Data about who has what disease holds a lot of clues about the diseases themselves and their causes. Researchers at the University of Chicago undertook a data mining effort to figure out what genetic and environmental patterns that a few dozen common diseases share with each other. The team gathered data from insurance claims related to more than a third of the U.S. population, identified about 130,000 families within this data set, and found a bunch of well known as well as newly discovered disease matchings that may help to study their causes and identify treatment options from existing knowledge.
As a particularly interesting and surprising example, the team has shown that migraine seems to be genetically related to irritable bowel syndrome and environmentally related to cystitis and urethritis.
Of course one can’t immediately use this data in a clinical setting, but perhaps therapies for a condition may be effective for others that turn out to be related. As with example above, it may turn out that drugs that work for irritable bowel syndrome may also work for addressing migraines.
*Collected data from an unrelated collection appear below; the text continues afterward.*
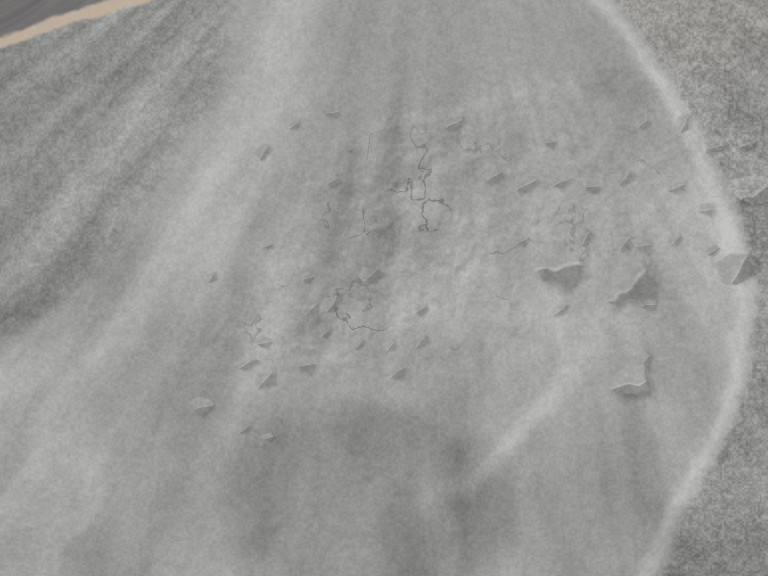
A Shadertoy shader for this texture:

```glsl
// A slumped heap of pale grey rock dust: smooth fanning slopes, a crumbled scar
// and scattered broken stones. Broad tones come from soft regions, the surface
// from noise relief lit from the upper left, the stones from jittered polygons.

#define BASE_TONE 0.607
#define STREAK_GAIN 0.20
#define PATCH_GAIN 0.17
#define RELIEF_GAIN 0.62
#define GRAIN_GAIN 0.085
#define CRACK_DEPTH 0.13
#define LIGHT_DIR vec2(-0.5, 0.86)
#define DUST_TINT vec3(1.0, 1.002, 0.994)
#define SAND_COLOUR vec3(0.77, 0.70, 0.62)

float hash(vec2 p) {
    vec3 q = fract(p.xyx * 0.1031);
    q += dot(q, q.yzx + 33.33);
    return fract((q.x + q.y) * q.z);
}

float noise(vec2 p) {
    vec2 i = floor(p), f = fract(p);
    f = f * f * (3.0 - 2.0 * f);
    return mix(mix(hash(i), hash(i + vec2(1, 0)), f.x),
               mix(hash(i + vec2(0, 1)), hash(i + vec2(1, 1)), f.x), f.y);
}

float fbm(vec2 p) {
    float sum = 0.0, amp = 0.52;
    for (int i = 0; i < 5; i++) {
        sum += amp * noise(p);
        p = mat2(0.8, 0.6, -0.6, 0.8) * p * 2.03 + 17.3;
        amp *= 0.5;
    }
    return sum;
}

// Soft elliptical region
float blob(vec2 p, vec2 centre, vec2 radius) {
    vec2 q = (p - centre) / radius;
    return exp(-dot(q, q));
}

// Surface height: lumps broken by creases
float height(vec2 p) {
    vec2 w = p + 0.025 * vec2(noise(p * 17.0), noise(p * 17.0 + 40.0));
    return 0.65 * fbm(w * 19.0) + 0.5 * abs(fbm(w * 11.0 + 8.0) - 0.5);
}

// Convex stone outline, negative inside
float polygon(vec2 q, vec2 id) {
    float d = -1.0;
    for (int k = 0; k < 6; k++) {
        float r = hash(id + float(k) * 7.1);
        float a = (float(k) + 0.8 * r) * 1.0472;
        d = max(d, dot(q, vec2(cos(a), sin(a))) - 0.6 - 0.35 * fract(r * 9.7));
    }
    return d;
}

// Where stones gather: large ones on the right, small ones round the scar
float stoneDensity(vec2 p, float large) {
    float few = 0.9 * blob(p, vec2(1.10, 0.58), vec2(0.15, 0.24));
    float many = 0.6 * blob(p, vec2(0.57, 0.40), vec2(0.20, 0.12))
               + 0.45 * blob(p, vec2(0.80, 0.68), vec2(0.25, 0.12))
               + 0.4 * blob(p, vec2(1.12, 0.64), vec2(0.13, 0.22));
    return mix(many, few, large);
}

// Draws one layer of stones over the given tone
float addStones(float tone, vec2 p, float cell, float large) {
    vec2 home = floor(p / cell);
    for (int j = -1; j <= 1; j++)
    for (int i = -1; i <= 1; i++) {
        vec2 id = home + vec2(i, j);
        vec2 seed = id + 31.0 * large + 50.0;
        vec2 centre = (id + 0.25 + 0.5 * vec2(hash(seed), hash(seed + 9.0))) * cell;
        if (hash(seed + 21.0) > stoneDensity(centre, large)) continue;
        float radius = cell * mix(0.22, 0.44, hash(seed + 3.0));
        float turn = 1.2 * hash(seed + 5.0) - 0.3;
        vec2 q = (p - centre) / radius;
        q += 0.22 * (vec2(noise(p * 55.0), noise(p * 55.0 + 30.0)) - 0.5);
        q = mat2(cos(turn), -sin(turn), sin(turn), cos(turn)) * q;
        q.y *= 1.35;
        float soft = 1.2 / (iResolution.y * radius) + 0.03;
        float d = polygon(q, seed);
        float shadow = smoothstep(0.25, -0.3, polygon(q - vec2(0.22, -0.28), seed));
        float side = smoothstep(-0.06, 0.06, dot(q, vec2(0.35, -0.94)) - 0.22);
        float rim = smoothstep(0.12, 0.0, abs(dot(q, vec2(0.35, -0.94)) - 0.16));
        float face = 0.635 - 0.11 * side + 0.05 * rim + 0.12 * (fbm(p * 40.0) - 0.5);
        tone -= 0.12 * shadow * mix(0.7, 1.0, large);
        tone = mix(tone, face, smoothstep(soft, -soft, d) * mix(0.7, 0.95, large));
    }
    return tone;
}

void mainImage(out vec4 fragColor, in vec2 fragCoord) {
    vec2 p = fragCoord / iResolution.y;
    p.x += 0.6667 - 0.5 * iResolution.x / iResolution.y;
    vec2 w = p + 0.09 * (vec2(fbm(p * 6.0), fbm(p * 6.0 + 50.0)) - 0.5);

    // Signed distances to the slope edges
    float leftEdge = (w.y - 0.43 - 3.1 * w.x * w.x) / sqrt(1.0 + 38.0 * w.x * w.x);
    float rightEdge = w.x - 1.31 + 0.83 * (w.y - 0.45) * (w.y - 0.45);
    float spur = dot(w - vec2(0.75, 0.11), vec2(0.66, -0.75));
    float scar = w.y - 0.74 - 0.25 * (w.x - 0.57);
    float leftSlope = smoothstep(-0.015, 0.03, leftEdge);
    float rightSlope = smoothstep(-0.005, 0.015, rightEdge);
    float smoothTop = smoothstep(-0.01, 0.05, scar) * (1.0 - leftSlope);

    // Streaks fanning down the heap, and broad patches
    float fan = (p.x - 0.75) / (1.4 - p.y);
    float streak = fbm(vec2(fan * 15.0, p.y * 3.0) + 0.8 * fbm(p * 7.0)) - 0.5;
    float tone = BASE_TONE + STREAK_GAIN * streak * (1.0 - 0.6 * smoothTop);
    tone += PATCH_GAIN * (fbm(p * 4.5 + 3.0) - 0.5) * (1.0 - 0.5 * smoothTop);

    // Light and dark regions
    tone += 0.075 * exp(-pow((leftEdge + 0.08) / 0.05, 2.0));
    tone -= 0.065 * leftSlope + 0.075 * rightSlope;
    tone += 0.085 * exp(-pow((rightEdge + 0.022) / 0.018, 2.0));
    tone += 0.03 * exp(-pow(scar / 0.012, 2.0)) * blob(p, vec2(0.78, 0.8), vec2(0.22));
    float spurSpan = smoothstep(0.70, 0.78, p.x) * smoothstep(1.08, 0.96, p.x);
    tone += 0.06 * spurSpan * exp(-pow((spur + 0.015) / 0.018, 2.0));
    tone -= 0.05 * smoothstep(0.0, 0.02, spur) * blob(p, vec2(1.02, 0.12), vec2(0.22, 0.2));
    tone -= 0.075 * smoothstep(0.3, 0.55, blob(w, vec2(0.64, 0.12), vec2(0.26, 0.19)));
    tone -= 0.045 * blob(w, vec2(0.59, 0.57), vec2(0.08, 0.09));

    // Relief and cracks, strongest on the crumbled scar
    float crumble = blob(w, vec2(0.74, 0.62), vec2(0.19, 0.17))
                  + 0.9 * blob(w, vec2(0.55, 0.42), vec2(0.16, 0.08))
                  + 0.5 * blob(w, vec2(1.08, 0.65), vec2(0.16, 0.22));
    crumble = min(crumble, 1.0) * (1.0 - 0.8 * smoothTop);
    float rough = 0.16 + 0.9 * crumble + 0.25 * leftSlope + 0.5 * rightSlope;
    float lit = height(p) - height(p + 0.007 * LIGHT_DIR);
    tone += RELIEF_GAIN * rough * clamp(lit, -0.16, 0.14);
    float crack = smoothstep(0.022, 0.004, abs(fbm(w * 13.0 + 70.0) - 0.5));
    tone -= CRACK_DEPTH * crack * crumble * smoothstep(0.5, 0.65, noise(p * 16.0));

    tone = addStones(tone, p, 0.055, 0.0);
    tone = addStones(tone, p, 0.15, 1.0);

    // Fine grit
    float grit = 0.7 * noise(p * 290.0) + 0.5 * noise(p * 135.0 + 9.0) - 0.6;
    tone += GRAIN_GAIN * grit * (0.8 + 0.5 * leftSlope + 1.1 * rightSlope);
    vec3 colour = clamp(tone, 0.3, 0.76) * DUST_TINT;

    // Far corner: dark ground behind a sandy crest, warm grit on the right
    float crest = p.y - 0.925 - 0.28 * p.x - 0.03 * (fbm(p * 14.0) - 0.5);
    float corner = smoothstep(0.31, 0.26, p.x);
    colour = mix(colour, vec3(0.45, 0.44, 0.44) + 0.15 * streak, corner * smoothstep(0.012, 0.02, crest));
    colour = mix(colour, SAND_COLOUR, 0.85 * corner * smoothstep(0.014, 0.005, abs(crest - 0.006)));
    colour += vec3(0.05, 0.04, 0.03) * rightSlope * smoothstep(0.75, 1.0, p.y);

    fragColor = vec4(colour, 1.0);
}
```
More research has to be done to harness these findings, but what’s particularly exciting is finding out the relations between seemingly unrelated diseases and how complex our bodies really are.
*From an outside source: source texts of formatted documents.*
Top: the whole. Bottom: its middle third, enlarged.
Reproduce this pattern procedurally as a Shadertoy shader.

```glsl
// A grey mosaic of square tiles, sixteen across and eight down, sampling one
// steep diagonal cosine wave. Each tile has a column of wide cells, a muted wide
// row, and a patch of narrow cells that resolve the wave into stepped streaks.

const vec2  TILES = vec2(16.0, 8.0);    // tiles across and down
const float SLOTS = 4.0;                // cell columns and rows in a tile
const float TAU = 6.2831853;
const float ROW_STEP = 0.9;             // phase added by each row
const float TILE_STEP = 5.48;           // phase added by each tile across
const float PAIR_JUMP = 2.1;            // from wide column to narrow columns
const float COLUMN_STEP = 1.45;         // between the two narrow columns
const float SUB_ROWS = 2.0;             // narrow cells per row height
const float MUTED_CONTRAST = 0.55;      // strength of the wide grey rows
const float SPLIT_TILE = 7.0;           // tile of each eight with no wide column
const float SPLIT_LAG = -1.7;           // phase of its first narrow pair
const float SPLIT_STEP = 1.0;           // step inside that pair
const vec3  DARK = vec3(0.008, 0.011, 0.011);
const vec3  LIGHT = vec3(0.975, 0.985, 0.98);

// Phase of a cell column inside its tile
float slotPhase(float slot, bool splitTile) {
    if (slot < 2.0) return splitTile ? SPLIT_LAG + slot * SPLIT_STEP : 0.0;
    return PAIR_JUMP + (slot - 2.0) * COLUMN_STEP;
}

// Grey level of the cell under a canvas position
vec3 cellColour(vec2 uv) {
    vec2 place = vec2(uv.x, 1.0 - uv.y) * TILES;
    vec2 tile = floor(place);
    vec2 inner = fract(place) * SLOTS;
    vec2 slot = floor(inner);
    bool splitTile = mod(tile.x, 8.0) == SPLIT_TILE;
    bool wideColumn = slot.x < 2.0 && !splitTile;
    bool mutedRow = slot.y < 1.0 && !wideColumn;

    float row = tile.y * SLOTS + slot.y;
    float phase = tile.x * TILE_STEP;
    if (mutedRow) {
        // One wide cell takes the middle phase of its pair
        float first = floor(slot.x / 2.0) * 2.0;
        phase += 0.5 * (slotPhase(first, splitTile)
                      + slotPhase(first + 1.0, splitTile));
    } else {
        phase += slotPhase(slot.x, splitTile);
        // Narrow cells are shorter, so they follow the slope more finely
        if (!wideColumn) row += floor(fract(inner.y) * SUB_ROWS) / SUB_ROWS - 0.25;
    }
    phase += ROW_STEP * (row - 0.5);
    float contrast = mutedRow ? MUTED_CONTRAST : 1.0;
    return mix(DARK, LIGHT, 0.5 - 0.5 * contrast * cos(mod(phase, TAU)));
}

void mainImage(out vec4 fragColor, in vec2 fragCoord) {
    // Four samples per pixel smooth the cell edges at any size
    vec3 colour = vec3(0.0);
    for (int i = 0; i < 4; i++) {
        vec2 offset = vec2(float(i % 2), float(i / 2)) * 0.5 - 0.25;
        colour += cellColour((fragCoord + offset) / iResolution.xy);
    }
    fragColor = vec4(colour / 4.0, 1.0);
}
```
Study in journal Nature Genetics: Classification of common human diseases derived from shared genetic and environmental determinants…